As a project manager you simply have to address any written and specific success criteria. But you also need to look beyond the written or spoken requirements, which are often the minimum success criteria and look to the client's experience on the project versus their expectations, needs and wants. There are often hidden or unspoken agendas that need to be satisfied. You need to speak with not just the sponsor, but all the key stakeholders, influencers. and any proxies for those stakeholders and understand what experiences they are looking for from your project. Some will come from the product or service that is being produced and others will come from the experience of participating in the project.
A typical example of the way people's requirements come in layers is the way problems are handled. Some sponsors want to hear about any significant problem as soon as it occurs and others just want to hear from you when the project is completed with a turnkey solution. Some are looking to impress their peers with a big budget production, while others want a cheap and quick solution to their business problem.
Another example, and one of the most common problems in large corporate project environments, is the tension between development cost and time versus the IT department;'s desire to keep their infrastructure secure and manageable. If you don't address this, often unspoken, requirement early on you and your stakeholders will no doubt be wondering what hit them when the IT time and costs estimates come in.

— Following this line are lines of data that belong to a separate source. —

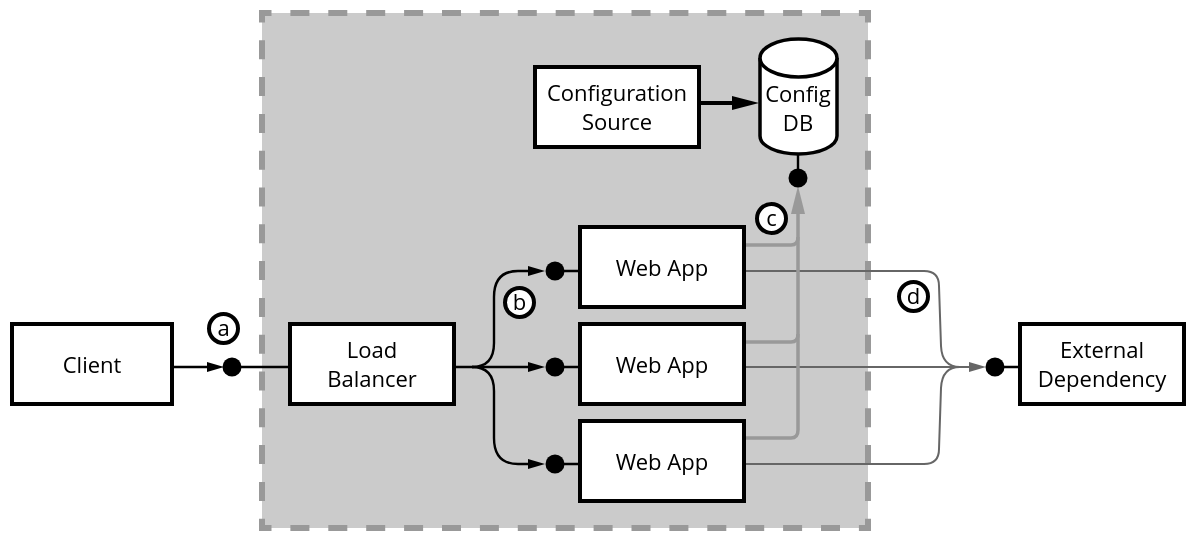
<!DOCTYPE html>
<html lang="en">
<head>
<meta charset="utf-8">
<title>Web App Architecture</title>
<style>
:root {
  --paper: #fff;
  --ink: #000;
  --zone: #cbcbcb;
  --zone-edge: #999;
  --config-link: #999;
  --external-link: #666;
}
* { box-sizing: border-box; }
html, body { margin: 0; overflow: hidden; background: var(--paper); }
.diagram {
  position: relative;
  width: 1200px;
  height: 549px;
  overflow: hidden;
  color: var(--ink);
  font: 22px/29px "Open Sans", "Noto Sans", sans-serif;
  text-align: center;
}
.links { position: absolute; inset: 0; display: block; fill: none; }
.node, .marker, .database-label {
  position: absolute;
  display: flex;
  align-items: center;
  justify-content: center;
}
.node {
  width: 168px;
  height: 84px;
  background: var(--paper);
  border: 4px solid var(--ink);
}
.client { left: 10px; top: 322px; width: 164px; }
.load-balancer { left: 288px; top: 322px; }
.configuration { left: 533px; top: 65px; }
.external { left: 1018px; top: 322px; }
.web-apps {
  position: absolute;
  left: 578px;
  top: 225px;
  display: flex;
  flex-direction: column;
  gap: 13px;
}
.web-apps .node { position: static; }
.database-label { left: 758px; top: 78px; width: 80px; height: 60px; }
.marker {
  width: 33px;
  height: 33px;
  background: var(--paper);
  border: 4px solid var(--ink);
  border-radius: 50%;
  line-height: 25px;
}
.marker span { position: relative; top: -1px; }
.marker-a { left: 207px; top: 312px; }
.marker-b { left: 503px; top: 286px; }
.marker-c { left: 755px; top: 202px; }
.marker-d { left: 897px; top: 280px; }
</style>
</head>
<body>
<main class="diagram">
  <svg class="links" width="1200" height="549" viewBox="0 0 1200 549" aria-hidden="true">
    <defs>
      <path id="arrowhead" d="M0 0L-17 -5V5Z"/>
      <circle id="port" r="9.5"/>
    </defs>

    <g id="zone">
      <rect x="262" y="13" width="606" height="515" fill="var(--zone)"/>
      <g stroke="var(--zone-edge)" stroke-width="6" stroke-dashoffset="6.5">
        <path d="M259 13H871M259 528H871" stroke-dasharray="19 18.9"/>
        <path d="M262 10V531M868 10V531" stroke-dasharray="19 17.8"/>
      </g>
    </g>

    <g id="external-links" stroke="var(--external-link)" stroke-width="2">
      <path d="M744 271H924Q939 271 939 286L941 346Q942 367 960 367"/>
      <path d="M744 464H924Q939 464 939 449L941 388Q942 367 960 367"/>
      <path d="M744 367H972"/>
      <use href="#arrowhead" x="986" y="367" fill="var(--external-link)" stroke="none"/>
    </g>

    <g id="config-links" stroke="var(--config-link)" stroke-width="3.5">
      <path d="M744 438H791Q798 438 798 430V208"/>
      <path d="M744 342H791Q798 342 798 334"/>
      <path d="M744 245H791Q798 245 798 237"/>
      <path d="M798 186L791 214H805Z" fill="var(--config-link)" stroke="none"/>
    </g>

    <g id="request-links" stroke="var(--ink)" stroke-width="2.4">
      <path d="M172 367H210M232 367H290M454 367H530"/>
      <path d="M472 367Q494 367 494 343V297Q494 271 518 271H530"/>
      <path d="M472 367Q494 367 494 391V438Q494 464 518 464H530"/>
      <path d="M555 271H580M555 367H580M555 464H580M996 367H1020M798 154V178"/>
      <path d="M699 103H735" stroke-width="4"/>
      <g fill="var(--ink)" stroke="none">
        <use href="#arrowhead" x="224" y="367"/>
        <use href="#arrowhead" x="545" y="271"/>
        <use href="#arrowhead" x="545" y="367"/>
        <use href="#arrowhead" x="545" y="464"/>
        <path d="M759 103L732 96V110Z"/>
        <use href="#port" x="232" y="367"/>
        <use href="#port" x="555" y="271"/>
        <use href="#port" x="555" y="367"/>
        <use href="#port" x="555" y="464"/>
        <use href="#port" x="995" y="367"/>
        <use href="#port" x="798" y="178"/>
      </g>
    </g>

    <g id="database" fill="var(--paper)" stroke="var(--ink)" stroke-width="3.5">
      <path d="M760 58V136A38.5 18 0 0 0 837 136V58"/>
      <ellipse cx="798.5" cy="58" rx="38.5" ry="19"/>
    </g>
  </svg>

  <div class="node client">Client</div>
  <div class="node load-balancer">Load<br>Balancer</div>
  <div class="node configuration">Configuration<br>Source</div>
  <div class="database-label">Config<br>DB</div>
  <section class="web-apps">
    <div class="node">Web App</div>
    <div class="node">Web App</div>
    <div class="node">Web App</div>
  </section>
  <div class="node external">External<br>Dependency</div>

  <div class="marker marker-a"><span>a</span></div>
  <div class="marker marker-b"><span>b</span></div>
  <div class="marker marker-c"><span>c</span></div>
  <div class="marker marker-d"><span>d</span></div>
</main>
</body>
</html>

You need to communicate with your stakeholders and know what experiences they are looking for and manage to both sets of requirements. To do this you'll need to know both who your stakeholders are and what their agendas are.
At this point I'll refer to the Tom Peters Brand You concept and to Noriaki Kano's ideas about understanding requirements for the "how to" bit; you need to use your interpersonal skills in getting people to trust you enough to tell you what their real hopes and fears are, and discuss what you can do for them. When discussing their requirements people often focus on the functional must haves (in the parlance of marketers - the steak) - but you need to step beyond those and find out what will really get people excited from your project (the sizzle.)
And then re-inforce Brand You by doing what it takes to deliver on your promises.